Plain-text document sources
******

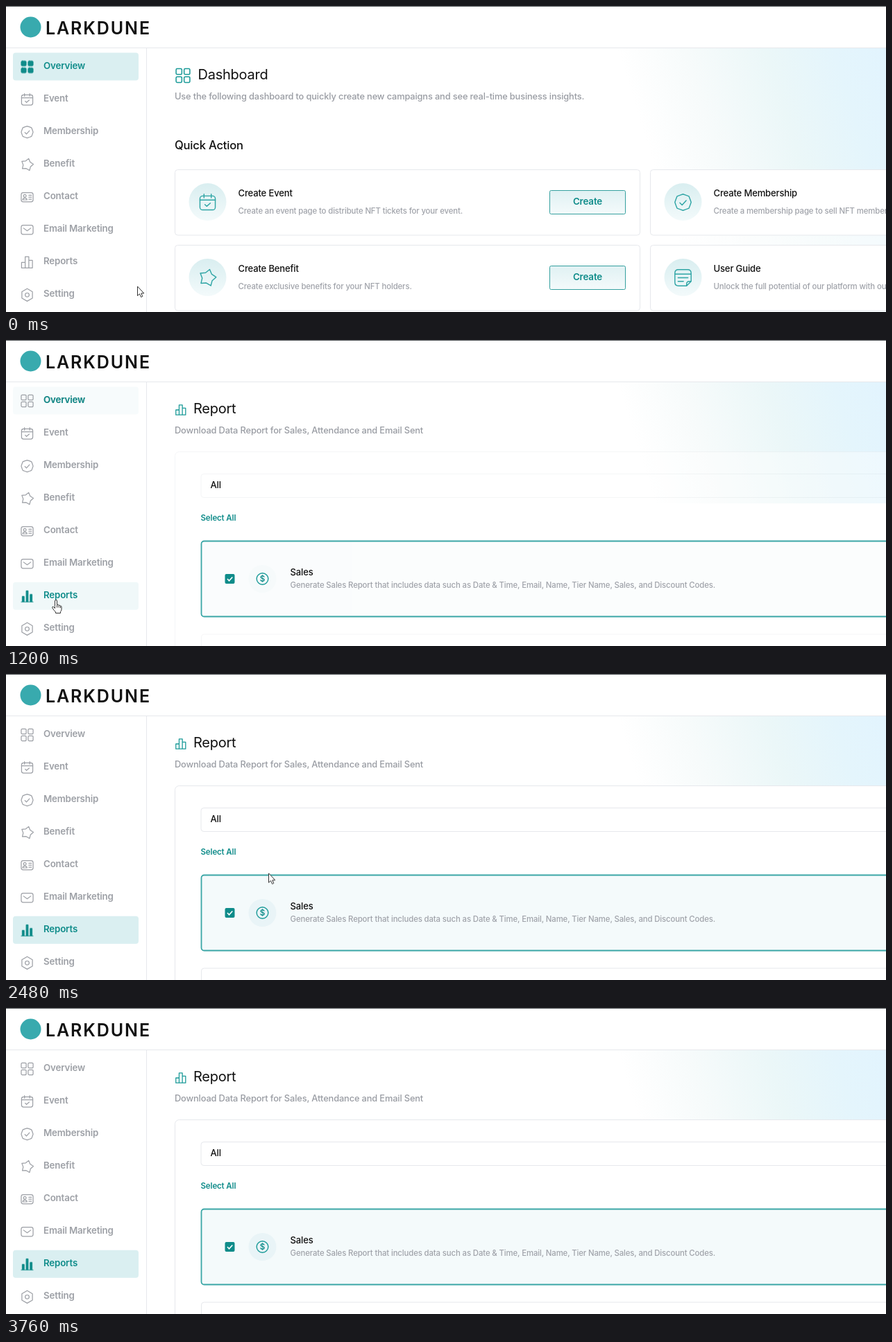
Animation of 1268 by 442 pixels, one loop 4 s. Source, as an HTML page:

```html
<!DOCTYPE html>
<html lang="en">
<head>
<meta charset="utf-8">
<title>Dashboard</title>
<style>
html, body { margin: 0; width: 100%; height: 100%; overflow: hidden; background: #fff; }
svg { display: block; width: 1268px; height: 442px; }
text { font-family: Inter, "Open Sans", sans-serif; font-weight: 500; letter-spacing: -.012em; fill: #111; stroke: none; }
use { fill: none; stroke: currentColor; stroke-linecap: round; stroke-linejoin: round; }
#tiles use { fill: inherit; }
.brand { font-size: 25px; font-weight: 600; letter-spacing: 1.9px; }
.title { font-size: 20px; font-weight: 420; }
.sub { font-size: 12.85px; fill: #999ca3; }
.section { font-size: 16.6px; }
.name { font-size: 13.05px; }
.note { font-size: 11.4px; fill: #a0a3aa; }
.menu { font-size: 13.3px; font-weight: 600; fill: #9da0a6; }
.button { font-size: 13.4px; font-weight: 600; text-anchor: middle; }
.link { font-size: 11.5px; font-weight: 600; }
.teal { fill: #0f8c8a; }
.line { fill: #fff; stroke: #e6e8ec; }
.grey { color: #9da0a6; }
.green { color: #1a9a98; }
.action { color: #2fa5a5; }
.solid { color: #0f8c8a; }
.solid use { fill: currentColor; }
.bar { fill: #daeff1; }

.before, .late, .leaving, .after, .ramp, .pointer, .pointer > * {
  animation: 4s step-end infinite;
}
.before { animation-name: before; }
.after { animation-name: after; }
.late { animation-name: late; }
.leaving { animation-name: leaving; }
.ramp { animation-name: ramp; }
@keyframes before { 0% { opacity: 1 } 30%, 100% { opacity: 0 } }
@keyframes after { 0% { opacity: 0 } 30%, 100% { opacity: 1 } }
@keyframes late { 0% { opacity: 1 } 34%, 100% { opacity: 0 } }
@keyframes leaving { 0% { opacity: 1 } 30% { opacity: .2 } 32% { opacity: .1 } 34% { opacity: .05 } 36%, 100% { opacity: 0 } }
@keyframes ramp { 0% { opacity: 0 } 30% { opacity: .4 } 32% { opacity: .7 } 34% { opacity: .9 } 36%, 100% { opacity: 1 } }

/* The pointer advances every 80 ms, 2% of the loop. */
.pointer { animation-name: travel; }
@keyframes travel {
  0% { transform: translate(189px, 405px); animation-timing-function: steps(2) }
  4% { transform: translate(152px, 399px); animation-timing-function: steps(2) }
  8% { transform: translate(105px, 386px); animation-timing-function: steps(3) }
  14% { transform: translate(72px, 378px) }
  16%, 42% { transform: translate(72px, 375px) }
  44% { transform: translate(112px, 377px); animation-timing-function: steps(4) }
  52% { transform: translate(400px, 367px); animation-timing-function: steps(3) }
  58% { transform: translate(418px, 372px); animation-timing-function: steps(7) }
  72% { transform: translate(278px, 77px); animation-timing-function: steps(3) }
  78% { transform: translate(320px, 74px); animation-timing-function: steps(3) }
  84% { transform: translate(526px, 50px); animation-timing-function: steps(4) }
  92% { transform: translate(715px, 3px) }
  94%, 100% { transform: translate(740px, -30px) }
}
.pointer > .arrow { animation-name: arrow; }
.pointer > .hand { animation-name: hand; }
.pointer > .blur { animation-name: blur; }
@keyframes arrow { 0% { opacity: 1 } 2% { opacity: 0 } 46% { opacity: 1 } 50% { opacity: 0 } 62%, 100% { opacity: 1 } }
@keyframes hand { 0% { opacity: 0 } 2% { opacity: 1 } 46% { opacity: 0 } 50% { opacity: 1 } 52% { opacity: 0 } 54% { opacity: 1 } 62%, 100% { opacity: 0 } }
@keyframes blur { 0% { opacity: 0 } 52% { opacity: 1 } 54%, 100% { opacity: 0 } }
</style>
</head>
<body>
<svg viewBox="0 0 1268 442" xmlns="http://www.w3.org/2000/svg">
  <defs>
    <linearGradient id="tint" gradientUnits="userSpaceOnUse" x1="880" y1="60" x2="1234" y2="-51">
      <stop offset="0" stop-color="#fff"/>
      <stop offset=".25" stop-color="#f7fbfb"/>
      <stop offset=".55" stop-color="#ebf7f8"/>
      <stop offset=".8" stop-color="#e4f5fc"/>
      <stop offset="1" stop-color="#e2f4fe"/>
    </linearGradient>
    <linearGradient id="fade" x2="0" y2="1">
      <stop stop-color="#fff" stop-opacity="0"/><stop offset=".5" stop-color="#fff" stop-opacity=".6"/>
    </linearGradient>
    <linearGradient id="halo" x2="0" y2="1">
      <stop stop-color="#d9eef0"/><stop offset="1" stop-color="#f3fafb"/>
    </linearGradient>
    <linearGradient id="press" x2="0" y2="1">
      <stop stop-color="#e0f1f3"/><stop offset="1" stop-color="#f4fafb"/>
    </linearGradient>
    <radialGradient id="smudge">
      <stop stop-color="#cfc6bd"/><stop offset=".55" stop-color="#a3958b"/>
      <stop offset=".85" stop-color="#8d8079"/><stop offset="1" stop-color="#b5aaa4" stop-opacity="0"/>
    </radialGradient>
    <path id="tile" d="M-7.500-9h4.500q1.500 0 1.500 1.500v4.500q0 1.500-1.500 1.500h-4.500q-1.500 0-1.500-1.500v-4.500q0-1.500 1.500-1.500z"/>
    <g id="tiles">
      <use href="#tile"/><use href="#tile" x="10.500"/><use href="#tile" y="10.500"/><use href="#tile" x="10.500" y="10.500"/>
    </g>
    <g id="event">
      <rect x="-8.500" y="-7" width="17" height="15.500" rx="3"/>
      <path d="M-8.500-2.500H8.500M-4-9v4M4-9v4M-3 2.500l2 2 4-3.500"/>
    </g>
    <path id="badge" d="M0-9 3.500-7.800 6.600-6.600 7.800-3.500 9 0 7.800 3.500 6.600 6.600 3.500 7.800 0 9-3.500 7.800-6.600 6.600-7.800 3.500-9 0-7.800-3.500-6.600-6.600-3.500-7.800zM-3.500.5l2.500 2.500 4.500-5"/>
    <path id="star" transform="rotate(14)" d="M0-9.500 3.500-4.900 9-2.900 5.700 1.900 5.600 7.700 0 6-5.600 7.700-5.700 1.900-9-2.900-3.500-4.900z"/>
    <g id="contact">
      <rect x="-9" y="-7" width="18" height="14" rx="3"/><circle cx="-3.500" cy="-2" r="2"/>
      <path d="M-6.800 4q.5-2.800 3.300-2.800T-.2 4zM2.500-3h4M2.500 0h4M2.500 3h4"/>
    </g>
    <g id="mail"><rect x="-9" y="-7" width="18" height="14" rx="3"/><path d="M-5.500-2.500 0 1.500 5.500-2.500"/></g>
    <path id="bars" d="M-8.500 8.500V0H-3v8.500zM-3 8.500v-17h5.500v17zM2.500 8.500V-3H8v11.500z"/>
    <path id="blocks" d="M-7.500 8V0h3v8zM-1.500 8V-8.500h3V8zM4.500 8v-11h3V8zM-9 8.500H9"/>
    <g id="setting"><path d="M0-9.500 8-4.800V4.800L0 9.500-8 4.800V-4.800z"/><circle r="3"/></g>
    <path id="guide" d="M-5-9H5q4 0 4 4V4L4 9H-5q-4 0-4-4V-5q0-4 4-4zM9 4H7Q4 4 4 7v2M-9-4H9M-5.500 0h11M-5.500 4h6"/>
  </defs>

  <rect width="1268" height="442" fill="#fff"/>
  <rect x="203" y="61" width="1065" height="381" fill="url(#tint)"/>
  <rect x="203" y="230" width="1065" height="212" fill="url(#fade)"/>
  <g id="dashboard" class="before"></g>
  <g id="report"></g>

  <path d="M0 60.500H1268M202.500 60V442" stroke="#e6e8ec"/>
  <path d="M0 .5H1268" stroke="#55585c"/>
  <circle cx="35.500" cy="30.500" r="15" fill="#38aaae"/>
  <text class="brand" x="57" y="41">LARKDUNE</text>
  <g id="side"></g>

  <g class="pointer">
    <path class="arrow" d="M.5 0V13.500L3.500 10.800 5.600 15.500 7.800 14.500 5.800 10H9.800z" fill="#fff" stroke="#333" stroke-linejoin="round"/>
    <path class="hand" d="M-1.500 9.500V2Q-1.500.5 0 .5T1.500 2V7.500Q3.500 6.500 4 8.300 6 7.500 6.300 9.200 8 8.700 8 10.500V14Q8 16 6.500 17.500V19.500H-.5V18Q-3 15.500-5.300 11.800-5.500 9.800-3.800 10.300L-1.500 12.500zM1.500 8v3.500M4 8.500v3M6.300 9.500v2.500" fill="#fff" stroke="#333" stroke-linejoin="round"/>
    <circle class="blur" cx="2" cy="7" r="8.500" fill="url(#smudge)"/>
  </g>
</svg>
<script>
const byId = id => document.getElementById(id);
const text = (cls, x, y, s) => `<text class="${cls}" x="${x}" y="${y}">${s}</text>`;
const icon = (id, x, y, scale = 1, width = 1.3) =>
  `<use href="#${id}" transform="translate(${x} ${y}) scale(${scale})" stroke-width="${width}"/>`;
const box = (cls, x, y, w, h, r = 4) =>
  `<rect class="${cls}" x="${x}" y="${y}" width="${w}" height="${h}" rx="${r}"/>`;

function menuItem([id, label], i) {
  const y = 88 + 47.05 * i;
  const plain = icon(id, 30.5, y, .95) + text("menu", 54, y + 3, label);
  const bar = cls => box(`bar ${cls}`, 10, y - 20.5, 181, 40);
  const active = (mark, cls) => `<g class="solid ${cls}">${icon(mark, 30.5, y, .95, 1)}</g>`;
  const bold = cls => `<g class="${cls}">${text("menu teal", 54, y + 3, label)}</g>`;
  if (id === "tiles")
    return bar("leaving") + `<g class="after">${plain}</g>` + bold("late") + active("tiles", "before");
  if (id === "bars")
    return bar("ramp") + `<g class="before">${plain}</g>` + bold("after") + active("blocks", "after");
  return plain;
}

const menu = [
  ["tiles", "Overview"], ["event", "Event"], ["badge", "Membership"], ["star", "Benefit"],
  ["contact", "Contact"], ["mail", "Email Marketing"], ["bars", "Reports"], ["setting", "Setting"]
];
byId("side").innerHTML = `<g class="grey">${menu.map(menuItem).join("")}</g>`;

function actionCard(x, y, id, name, note) {
  const button = x < 900
    ? `<rect x="${x + 540}" y="${y + 30}" width="109" height="34" rx="2" fill="url(#press)" stroke="#35a09f"/>`
      + text("button teal", x + 594.5, y + 50.5, "Create")
    : "";
  return box("line", x, y, 670, 94.5)
    + `<circle cx="${x + 47}" cy="${y + 46.5}" r="27" fill="url(#halo)"/>`
    + `<g class="action">${icon(id, x + 47, y + 47, 1.3, 1.1)}</g>`
    + text("name", x + 91, y + 38.5, name) + text("note", x + 91, y + 63, note) + button;
}

byId("dashboard").innerHTML = `<g class="green">`
  + icon("tiles", 255, 100.5, 1.1, 1.4)
  + text("title", 276.5, 106, "Dashboard")
  + text("sub", 243, 135, "Use the following dashboard to quickly create new campaigns and see real-time business insights.")
  + text("section", 243, 206.5, "Quick Action")
  + actionCard(243.5, 236.5, "event", "Create Event", "Create an event page to distribute NFT tickets for your event.")
  + actionCard(928.5, 236.5, "badge", "Create Membership", "Create a membership page to sell NFT memberships.")
  + actionCard(243.5, 345.5, "star", "Create Benefit", "Create exclusive benefits for your NFT holders.")
  + actionCard(928.5, 345.5, "guide", "User Guide", "Unlock the full potential of our platform with our guide.")
  + `</g>`;

byId("report").innerHTML = `<rect class="after" x="244" y="236" width="1024" height="206" fill="#fff"/>`
  + `<g class="ramp">`
  + box("line", 243.5, 161.5, 1100, 400, 6)
  + box("line", 281, 193.5, 1060, 34)
  + `<rect x="282" y="291" width="1060" height="108" rx="3" fill="#f4fafb"/>`
  + `<circle cx="369.500" cy="345" r="20" fill="#e9f4f7"/>`
  + box("line", 281.5, 425, 1060, 110)
  + `</g><g class="after green">`
  + icon("bars", 252, 101, .85, 1.5)
  + text("title", 270, 106, "Report")
  + text("sub", 243, 135, "Download Data Report for Sales, Attendance and Email Sent")
  + text("name", 294.5, 213.5, "All")
  + text("link teal", 280.5, 261, "Select All")
  + `<rect x="281.500" y="290.500" width="1060" height="109" rx="4" fill="none" stroke="#3aa6a6" stroke-width="1.800"/>`
  + `<rect x="315.500" y="338" width="14" height="14" rx="2" fill="#0f8c8a"/>`
  + `<path d="M319 345l2.500 2.800 4.800-5.300" fill="none" stroke="#fff" stroke-width="1.600"/>`
  + `<circle cx="369.500" cy="345" r="8.300" fill="none" stroke="#1a9a98" stroke-width="1.400"/>`
  + `<text class="link teal" x="369.500" y="349" text-anchor="middle">$</text>`
  + text("name", 409.5, 339.5, "Sales")
  + text("note", 409.5, 357.5, "Generate Sales Report that includes data such as Date &amp; Time, Email, Name, Tier Name, Sales, and Discount Codes.")
  + `</g>`;
</script>
</body>
</html>
```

******

WHAT YOU ARE ASKED TO DO: Match on "spacing": copy every line in the records that has it.

EXPECTED ANSWER:
text { font-family: Inter, "Open Sans", sans-serif; font-weight: 500; letter-spacing: -.012em; fill: #111; stroke: none; }
.brand { font-size: 25px; font-weight: 600; letter-spacing: 1.9px; }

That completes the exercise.